Among genres, Roguelikes are heavily dependent on the Aftermath to deliver the full range of their experience, as continual upgrades across one play provide bonuses to the next which enable the player to progress ahead and over time tease out the full content of the game.
What’s notable is that gameplay and the objectives in the Aftermath are often very different from the gameplay and experience during the Turn, as the raison d’etre of the game has changed, either because you already know the end to the story, or because you are playing more for diversity than for novelty. Linking back to Nolan’s Prestige, the Aftermath was what happened after we found out the identity of the man who had adopted the magician’s daughter. The Aftermath itself is an entity unique to games, where all other forms of media would effectively shut down, games continue in their aftermath mode. Nier:Automata plays with the Aftermath concept by having the game mode change after each complete playthrough (for the first 3-4 playthroughs) till the final 'true/ultimate ending' at which point you'll have seen the credits maybe four times. The aftermath often lacks the tension and buildup of the Turn, but in other regards is like a perpetual Turn environment, with there being no new climax/crescendo. At this point, it's often better to start a new game to get back into the structured part of the experience. Aftermaths are often grindy, requiring increasing levels of inputs to progress (e.g. Metal Gear Solid V's last few weapon upgrades which offer a measly 5-10% improvement in your gear's performance cost more than the cost of every gear upgrade till that point). The grind is taken as a proxy for a rise in tension, leading to a climax of buying the upgrade. In my opinion, this is fairly unsatisfying as an experience, but to each their own.
To summarize, building stories with tension and experience as the building blocks can lead to interesting outcomes.
I know you wanted me to give some sort of feedback, but I'm not sure what exactly I'm supposed to be giving you feedback on.
Sounds like you've got a system that works for you and I already explained in another post how I go about my story structure so I don't think there's much more to add.
I felt a little like Captain Picard when the Enterprise encountered the Tamarians in the "Darmok" episode.
IAP and Stryker at Cystia, when the thread fell.
I suppose this kind of relates to story structure, so, @EndMaster how many words do you average on each page? Or if you don't know, how many words would you guess?
I really wouldn't know where to guess.
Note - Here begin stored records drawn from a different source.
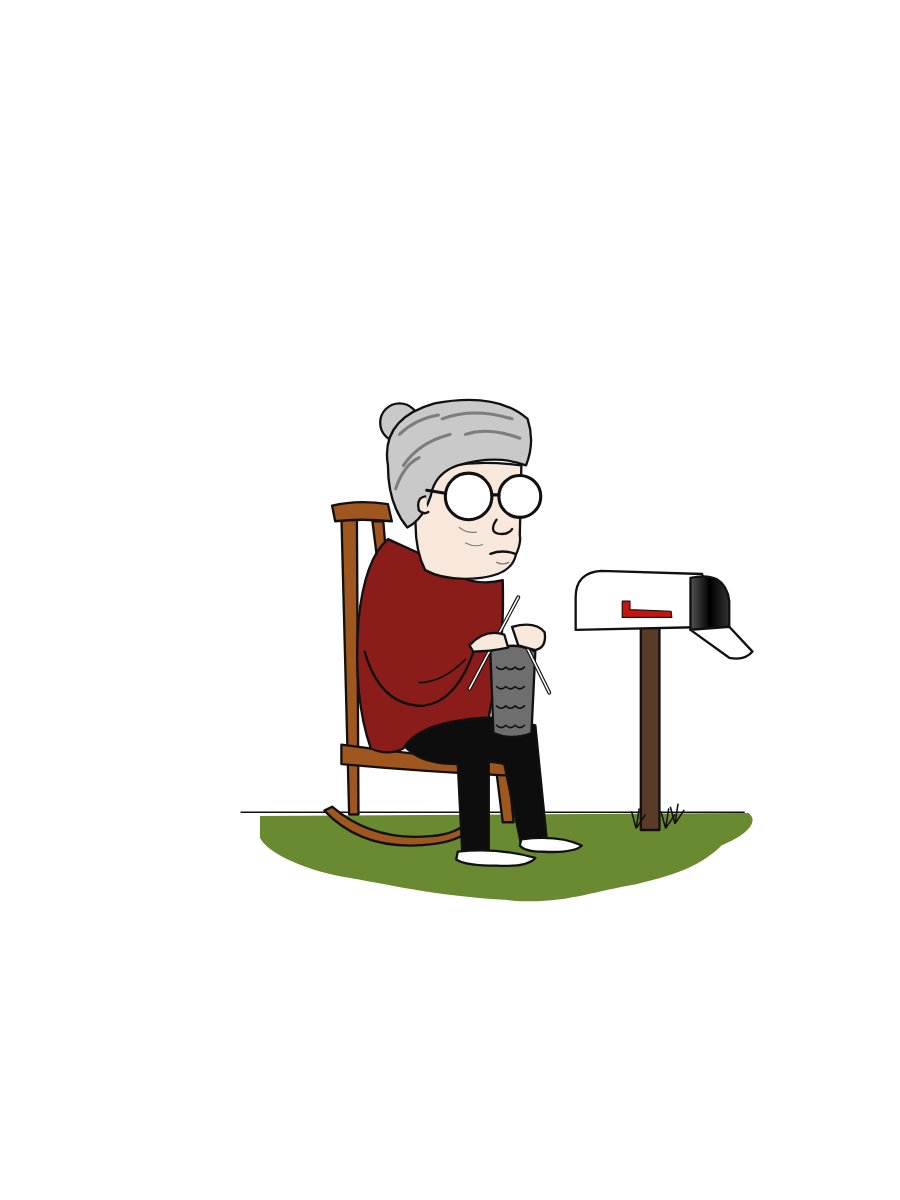
<!DOCTYPE html>
<html lang="en">
<head>
<meta charset="utf-8">
<title>Knitting by the Mailbox</title>
<link rel="stylesheet" href="https://fonts.googleapis.com/css2?family=Patrick+Hand&display=swap">
<style>
:root{
  --paper:#ffffff;
  --ink:#111111;
  --grass:#6a8a32;
  --wood:#a0561f;
  --wood-dark:#7a3f14;
  --sweater:#8a1d19;
  --skin:#f8e8dc;
  --hair-light:#c9c9c9;
  --hair-dark:#7d7d7d;
  --pants:#0d0d0d;
  --slipper:#ffffff;
  --yarn:#6e6e6e;
  --mailbox:#ffffff;
  --mailbox-shade:#222222;
  --flag:#c8140f;
  --post:#5a3b28;
}
html,body{margin:0;padding:0;overflow:hidden;background:var(--paper);font-family:"Patrick Hand",cursive;}
.canvas{width:900px;height:1200px;display:block;}
</style>
</head>
<body>
<svg class="canvas" viewBox="0 0 1160 1547" xmlns="http://www.w3.org/2000/svg" aria-label="An elderly woman knitting in a rocking chair beside a mailbox">
  <defs>
    <linearGradient id="mailbox-opening" x1="0" x2="1">
      <stop offset="0" stop-color="#555"/>
      <stop offset="0.5" stop-color="#000"/>
      <stop offset="1" stop-color="#333"/>
    </linearGradient>
    <path id="grass-blade" d="M0 0 l-6 -22 M0 0 l4 -26 M0 0 l12 -18" fill="none" stroke="var(--ink)" stroke-width="2"/>
  </defs>

  <g class="lawn">
    <path d="M335 1052 L965 1048 C980 1060 960 1078 930 1090 C900 1120 860 1130 820 1140 C760 1150 720 1168 650 1160 C560 1155 500 1140 440 1130 C390 1120 345 1100 335 1080 Z" fill="var(--grass)"/>
    <line x1="310" y1="1047" x2="960" y2="1047" stroke="var(--ink)" stroke-width="2"/>
  </g>

  <g class="rocking-chair" stroke="var(--ink)" stroke-width="3" stroke-linejoin="round">
    <path d="M440 665 L450 1050 L462 1050 L460 668 Z" fill="var(--wood)"/>
    <path d="M428 652 Q460 644 500 650 L505 672 Q465 668 432 672 Z" fill="var(--wood)"/>
    <path d="M480 672 L486 720 L498 720 L494 672 Z" fill="var(--wood)"/>
    <path d="M638 980 L648 1060 L662 1060 L654 980 Z" fill="var(--wood)"/>
    <path d="M440 960 Q550 975 665 985 L660 1000 Q550 995 440 985 Z" fill="var(--wood)"/>
    <path d="M418 1045 Q470 1100 560 1088 Q600 1082 612 1062 L604 1058 Q590 1075 555 1078 Q480 1085 428 1040 Z" fill="var(--wood)"/>
  </g>

  <g class="grandmother" stroke="var(--ink)" stroke-width="3" stroke-linejoin="round" stroke-linecap="round">
    <path d="M520 925 Q600 915 690 935 L705 1085 L672 1090 L650 985 L630 980 L630 1100 L596 1102 L590 985 Q540 985 520 960 Z" fill="var(--pants)"/>
    <path d="M590 1098 Q640 1092 690 1106 Q680 1118 640 1116 Q600 1116 588 1108 Z" fill="var(--slipper)"/>
    <path d="M672 1082 Q720 1076 750 1090 Q740 1100 700 1098 Q676 1098 670 1090 Z" fill="var(--slipper)"/>
    <path d="M500 695 Q470 720 462 800 Q455 900 478 965 Q500 975 520 965 Q540 930 630 925 L640 870 Q650 820 648 748 Q600 760 555 720 Z" fill="var(--sweater)"/>
    <path d="M470 840 Q490 910 545 910 Q590 905 612 835" fill="none"/>
    <path d="M540 880 Q570 880 600 850" fill="none" stroke-width="2"/>
    <path d="M632 840 Q660 825 690 840 L685 945 Q660 955 636 945 Z" fill="var(--yarn)"/>
    <path d="M640 860 q6 6 12 0 q6 6 12 0 q6 6 12 0 M640 885 q6 6 12 0 q6 6 12 0 q6 6 12 0 M640 910 q6 6 12 0 q6 6 12 0 q6 6 12 0 M640 935 q6 6 12 0 q6 6 12 0 q6 6 12 0" fill="none" stroke-width="2"/>
    <line x1="605" y1="888" x2="668" y2="770" stroke-width="5"/>
    <line x1="605" y1="888" x2="668" y2="770" stroke="var(--slipper)" stroke-width="2"/>
    <line x1="708" y1="893" x2="672" y2="820" stroke-width="5"/>
    <line x1="708" y1="893" x2="672" y2="820" stroke="var(--slipper)" stroke-width="2"/>
    <path d="M605 832 Q625 810 650 818 L655 835 Q630 840 610 840 Z" fill="var(--skin)"/>
    <path d="M660 808 Q690 800 702 815 Q705 835 690 838 L668 832 Z" fill="var(--skin)"/>
    <path d="M538 640 Q530 700 548 735 Q575 750 620 745 Q660 740 665 715 Q672 700 670 690 L672 600 Q600 590 540 610 Z" fill="var(--skin)"/>
    <circle cx="515" cy="545" r="25" fill="var(--hair-light)"/>
    <path d="M500 600 Q490 540 560 520 Q640 505 680 540 Q690 570 678 600 Q640 585 590 600 Q560 610 555 640 Q545 670 525 680 Q500 650 500 600 Z" fill="var(--hair-light)"/>
    <path d="M515 560 q20 -20 50 -25 M520 600 q20 -30 60 -40 M570 540 q40 -15 90 0 M600 560 q30 -10 70 5 M510 630 q10 -30 30 -40" fill="none" stroke="var(--hair-dark)" stroke-width="4"/>
    <path d="M548 640 q-12 2 -8 18 q6 6 12 2" fill="var(--skin)"/>
    <circle cx="604" cy="640" r="30" fill="var(--slipper)" stroke-width="4"/>
    <circle cx="670" cy="640" r="27" fill="var(--slipper)" stroke-width="4"/>
    <line x1="634" y1="638" x2="643" y2="638" stroke-width="4"/>
    <line x1="550" y1="632" x2="574" y2="636" stroke-width="4"/>
    <path d="M640 670 Q630 685 642 688 Q655 690 660 682" fill="none"/>
    <path d="M632 714 Q648 708 664 714" fill="none"/>
    <path d="M592 680 q10 8 22 6 M600 700 q12 6 22 2 M640 725 q8 4 16 0" fill="none" stroke-width="1.5" stroke="var(--hair-dark)"/>
  </g>

  <g class="mailbox" stroke="var(--ink)" stroke-width="3" stroke-linejoin="round">
    <rect x="826" y="808" width="24" height="262" fill="var(--post)"/>
    <path d="M742 812 L742 770 Q742 738 775 736 L905 740 L925 808 Z" fill="var(--mailbox)"/>
    <path d="M890 745 Q935 735 940 775 L940 808 L890 812 Z" fill="url(#mailbox-opening)"/>
    <path d="M890 812 L940 808 L970 840 Q960 852 940 848 Z" fill="var(--mailbox)"/>
    <path d="M802 775 L812 775 L812 786 L865 788 L866 796 L802 796 Z" fill="var(--flag)" stroke-width="1.5"/>
    <use href="#grass-blade" x="820" y="1068"/>
    <use href="#grass-blade" x="858" y="1068"/>
    <use href="#grass-blade" x="870" y="1062"/>
  </g>
</svg>
</body>
</html>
I never really keep track of how many words I'm writing, so much as I'm keeping track of how many story passages I'm writing and how many pages it is taking.
When I first started doing it, it probably was about two full Microsoft Word pages.
Then my estimate for a single passage for awhile was about four full pages on Word.
Nowadays it's more like six full pages on Word per passage and I'm trying hard to not let it creep to eight.